Data records
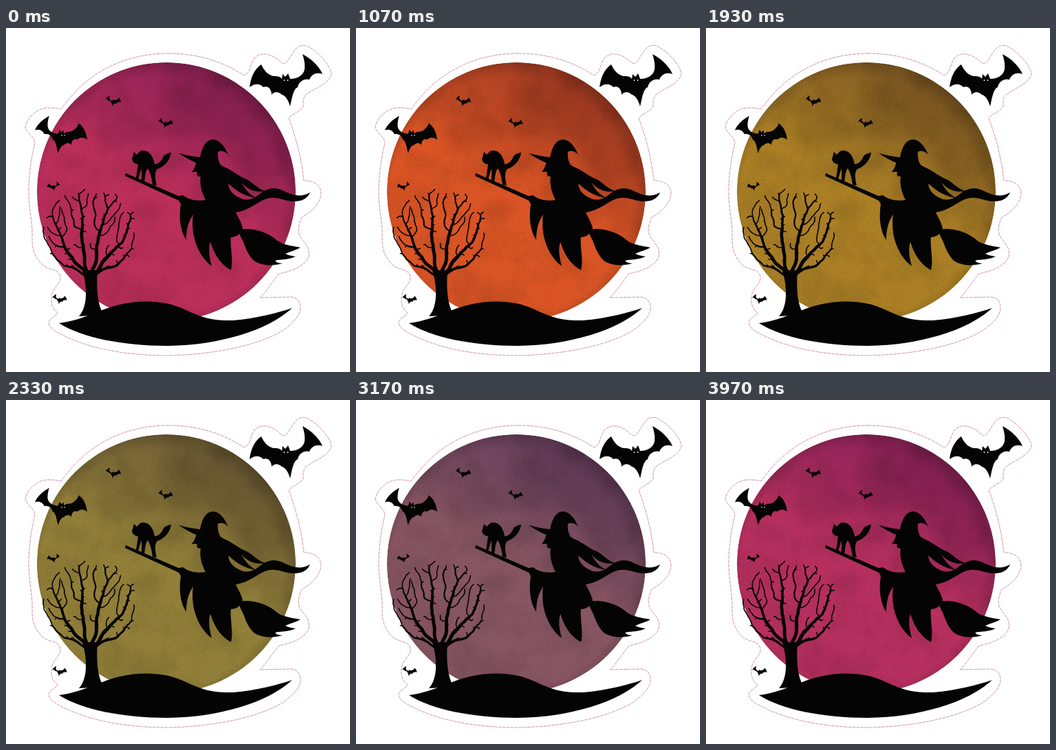
Recreate the animation shown at these times as an HTML page. Size 500 by 500 pixels, loop 4010 ms.

```html
<!DOCTYPE html>
<html lang="en">
<head>
<meta charset="utf-8">
<title>Witch moon</title>
<style>
  html, body { margin: 0; width: 100%; height: 100%; overflow: hidden; background: #fff; }
  svg { position: absolute; left: 0; top: 0; width: 500px; height: 500px; }
</style>
</head>
<body>
<svg viewBox="0 0 500 500">
  <defs>
    <linearGradient id="sky" gradientUnits="userSpaceOnUse" x1="335" y1="75" x2="215" y2="290">
      <stop class="hi" offset=".1"/>
      <stop class="lo" offset=".8"/>
    </linearGradient>
    <radialGradient id="rim" gradientUnits="userSpaceOnUse" cx="226" cy="245" r="198">
      <stop offset=".88" stop-opacity="0"/>
      <stop offset="1" stop-opacity=".18"/>
    </radialGradient>
    <clipPath id="disc"><circle cx="233" cy="238" r="188"/></clipPath>
    <filter id="blur" x="-30%" y="-30%" width="160%" height="160%"><feGaussianBlur stdDeviation="7"/></filter>
    <filter id="clouds" x="0" y="0" width="1" height="1" color-interpolation-filters="sRGB">
      <feTurbulence type="fractalNoise" baseFrequency=".022" numOctaves="4" seed="5"/>
      <feColorMatrix values="0 0 0 0 0  0 0 0 0 0  0 0 0 0 0  2.4 0 0 0 -.9"/>
    </filter>
    <filter id="grain" x="0" y="0" width="1" height="1" color-interpolation-filters="sRGB">
      <feTurbulence type="fractalNoise" baseFrequency=".7" numOctaves="2" seed="8"/>
      <feColorMatrix values="0 0 0 0 0  0 0 0 0 0  0 0 0 0 0  2.4 0 0 0 -.9"/>
    </filter>
    <!-- centred on the head -->
    <path id="bat" d="M-36-23C-32-14-25-6-16-6C-11-6-8-5-6-2L-5-9L-1-5L3-10L6-2C15-2 25-6 27-16C28-24 26-31 24-38C37-31 48-21 53-9C45-12 37-9 34-1C27-3 19 1 17 10C11 12 9 24 6 38C3 28-1 22-6 21C-11 16-17 16-21 21C-21 12-27 7-33 10C-39 4-46 5-53 10C-51-5-46-16-36-23Z"/>
  </defs>

  <!-- sticker edge -->
  <path fill="#fff" stroke="#b8506f" stroke-width=".6" stroke-dasharray="5 1" d="M236 37C196 37 160 48 130 68C108 83 94 99 80 118C72 116 62 115 53 117C41 121 30 132 28 144C30 153 41 157 42 167C37 188 33 212 33 240C34 270 39 285 38 305C38 320 40 332 54 345C62 352 78 350 79 362C80 371 70 376 67 386C64 399 67 408 75 414C75 418 64 420 62 428C63 438 76 443 90 450C130 468 180 476 235 476C300 475 365 462 402 440C416 430 429 418 428 405C427 395 421 391 412 391L369 392C378 384 386 370 397 357C412 354 434 348 440 332C443 318 432 311 427 302C423 293 426 284 430 275C443 268 458 256 458 238C456 226 443 221 433 222C430 195 424 166 411 131C414 126 430 120 432 114C432 108 431 102 437 96C452 86 471 80 473 66C470 52 452 33 437 26C422 22 418 36 410 47C403 58 399 47 391 43C383 38 370 34 361 44C354 54 356 65 346 69C314 48 278 37 236 37Z"/>

  <g clip-path="url(#disc)">
    <circle cx="233" cy="238" r="188" fill="url(#sky)"/>
    <g filter="url(#blur)" opacity=".08">
      <ellipse cx="310" cy="118" rx="95" ry="48"/>
      <ellipse cx="172" cy="150" rx="40" ry="22"/>
      <ellipse cx="375" cy="195" rx="36" ry="55"/>
    </g>
    <rect x="45" y="50" width="376" height="376" filter="url(#clouds)" opacity=".09"/>
    <rect x="45" y="50" width="376" height="376" filter="url(#grain)" opacity=".12"/>
    <circle cx="233" cy="238" r="188" fill="url(#rim)"/>
  </g>

  <g fill="#050404">
    <!-- hill and trunk -->
    <path d="M77 429C115 424 135 409 165 402C200 394 232 397 255 407C285 421 300 426 330 425C365 422 395 414 416 407C380 440 310 461 235 462C170 462 110 450 77 429Z"/>
    <path d="M106 419C118 406 119 380 111 352L133 352C131 380 133 402 142 417Z"/>
    <g id="tree" fill="none" stroke="#050404" stroke-linecap="round"></g>

    <!-- cat -->
    <path d="M183 191L186 180L190 184L195 179C205 175 214 184 216 198C222 198 227 192 229 186C232 183 236 182 240 181C239 190 232 201 220 205C215 210 217 220 219 229L213 228C212 219 210 210 206 204C202 209 202 218 201 226L196 225C198 215 197 208 197 204C194 211 193 218 191 223L188 222C190 214 191 205 192 198C188 198 184 195 183 191Z"/>

    <!-- broom -->
    <path d="M174 211L262 249L342 290L340 296L258 254L173 215Z"/>
    <path d="M339 293C360 289 384 299 394 309C405 316 418 317 428 319C421 323 413 325 406 328C411 331 416 331 421 332C412 337 400 336 391 338C393 341 397 342 402 342C386 347 370 345 360 338C353 331 349 322 346 314C343 305 338 301 339 293Z"/>

    <!-- witch -->
    <path d="M251 182C262 185 274 187 282 188C285 172 291 162 301 162C312 163 318 173 323 184C317 178 312 178 308 180C307 187 309 194 312 199C317 202 319 204 322 208C300 206 272 197 251 182Z"/>
    <path d="M279 192C274 199 276 203 270 209C274 210 277 208 278 210C276 214 279 216 283 216C281 226 284 238 290 250C278 252 266 250 257 243L248 245L254 256C251 275 253 295 262 308C262 293 265 282 272 271C268 298 277 329 299 346C295 332 294 320 297 311C304 332 312 343 327 352C331 336 325 318 327 304C334 304 341 300 344 291C342 282 337 275 334 268C348 266 360 258 370 252C384 244 394 247 405 250C420 254 436 253 442 239C428 247 416 243 402 236C388 230 378 234 368 242C358 250 348 252 338 246C330 242 324 236 323 226C336 238 350 246 365 247C356 244 348 236 342 224C350 234 362 240 377 237C366 234 358 224 350 220C338 216 330 206 312 200Z"/>
  </g>
  <g id="bats" fill="#050404"></g>
  <g fill="#fff">
    <circle cx="404.5" cy="76" r=".9"/><circle cx="409.5" cy="76" r=".9"/>
    <circle cx="81" cy="156" r=".8"/><circle cx="85" cy="156" r=".8"/>
  </g>
</svg>

<script>
  // Bats share one shape: x, y, size; a negative size faces the other way.
  const bats = [[407, 76, 1], [80, 155, -.717], [156, 106, -.21], [232, 138, -.2], [69, 230, .175], [78, 394, -.2]];
  document.getElementById("bats").innerHTML = bats.map(([x, y, s]) =>
    `<use href="#bat" transform="translate(${x} ${y}) scale(${s} ${Math.abs(s)})"/>`).join("");

  // Tree: a short fan of limbs, then twigs that grow towards scattered buds.
  let seed = 11;
  const rand = () => (seed = (seed * 16807) % 2147483647) / 2147483647;
  const dist = (a, b) => Math.hypot(a.x - b.x, a.y - b.y);
  const STEP = 3, REACH = 34, KILL = 5;

  function scatterBuds(count) {
    const buds = [];
    while (buds.length < count) {
      const a = rand() * 2 * Math.PI, r = Math.pow(rand(), .42);
      const x = 123 + 72 * r * Math.cos(a), y = 297 + 66 * r * Math.sin(a);
      if (y < 354 - Math.abs(x - 122) * .3 && !(y > 330 && Math.abs(x - 122) < 22)) buds.push({ x, y });
    }
    return buds;
  }

  function growTree() {
    const nodes = [];
    const add = (x, y, parent) => nodes.push({ x, y, parent, area: 0 }) - 1;

    for (let limb = 0; limb < 6; limb++) {
      const lean = -1.15 + .46 * limb;
      let last = add(122 + lean * 5, 360, -1);
      for (let i = 0; i < 12; i++) {
        const p = nodes[last], turn = lean + .25 * Math.sin(i * .5 + limb * 2);
        last = add(p.x + STEP * Math.sin(turn), p.y - STEP * Math.cos(turn), last);
      }
    }

    let buds = scatterBuds(340);
    for (let round = 0; round < 60 && buds.length; round++) {
      const pulls = new Map();
      for (const bud of buds) {
        let best = 0, near = Infinity;
        nodes.forEach((n, i) => {
          const d = dist(n, bud);
          if (d < near) { near = d; best = i; }
        });
        if (near > REACH) continue;
        const p = pulls.get(best) || { x: 0, y: 0 };
        p.x += (bud.x - nodes[best].x) / near;
        p.y += (bud.y - nodes[best].y) / near;
        pulls.set(best, p);
      }
      for (const [i, p] of pulls) {
        const n = nodes[i], from = nodes[n.parent] || n;
        const len = Math.hypot(p.x, p.y) || 1;
        // Keep some of the branch's heading so that forks stay narrow.
        const turn = Math.atan2(p.y / len + .45 * (n.y - from.y) / STEP, p.x / len + .45 * (n.x - from.x) / STEP)
          + (rand() - .5) * .5;
        const tip = { x: n.x + STEP * Math.cos(turn), y: n.y + STEP * Math.sin(turn) };
        if (nodes.every(m => dist(m, tip) > 1.6)) add(tip.x, tip.y, i);
      }
      buds = buds.filter(b => nodes.every(n => dist(n, b) > KILL));
    }

    // Branch width follows the number of twigs it carries.
    const groups = {};
    for (let i = nodes.length - 1; i >= 0; i--) {
      const n = nodes[i], parent = nodes[n.parent];
      if (!n.area) n.area = 2.6;
      if (!parent) continue;
      parent.area += n.area;
      const width = Math.min(9, Math.pow(n.area, .47)).toFixed(1);
      groups[width] = (groups[width] || "") +
        `M${parent.x.toFixed(1)} ${parent.y.toFixed(1)}L${n.x.toFixed(1)} ${n.y.toFixed(1)}`;
    }
    document.getElementById("tree").innerHTML = Object.entries(groups)
      .map(([w, d]) => `<path stroke-width="${w}" d="${d}"/>`).join("");
  }
  growTree();

  // Each colour channel swings once per loop: mean, swing, peak angle, shade of the dark side.
  const LOOP = 4010, STEPS = 120;
  const channels = [[182, 47, 75, .78], [91, 43, 190, .74], [69, 38, 313, .95]];
  const hi = document.querySelector(".hi"), lo = document.querySelector(".lo");
  const rgb = list => `rgb(${list.map(Math.round)})`;
  let shown = -1;

  function draw(now) {
    const k = Math.floor(now % LOOP / LOOP * STEPS);
    if (k === shown) return;
    shown = k;
    const light = channels.map(([mean, swing, peak]) =>
      mean + swing * Math.cos(2 * Math.PI * (k / STEPS - peak / 360)));
    lo.setAttribute("stop-color", rgb(light));
    hi.setAttribute("stop-color", rgb(light.map((v, i) => v * channels[i][3])));
  }

  const start = performance.now();
  function tick() {
    draw(performance.now() - start);
    requestAnimationFrame(tick);
  }
  tick();
</script>
</body>
</html>
```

# Task brief
Would you filter the entries above and keep each line that has the word "height"?

# Solution to this exercise
  html, body { margin: 0; width: 100%; height: 100%; overflow: hidden; background: #fff; }
  svg { position: absolute; left: 0; top: 0; width: 500px; height: 500px; }
    <filter id="blur" x="-30%" y="-30%" width="160%" height="160%"><feGaussianBlur stdDeviation="7"/></filter>
    <filter id="clouds" x="0" y="0" width="1" height="1" color-interpolation-filters="sRGB">
    <filter id="grain" x="0" y="0" width="1" height="1" color-interpolation-filters="sRGB">
    <rect x="45" y="50" width="376" height="376" filter="url(#clouds)" opacity=".09"/>
    <rect x="45" y="50" width="376" height="376" filter="url(#grain)" opacity=".12"/>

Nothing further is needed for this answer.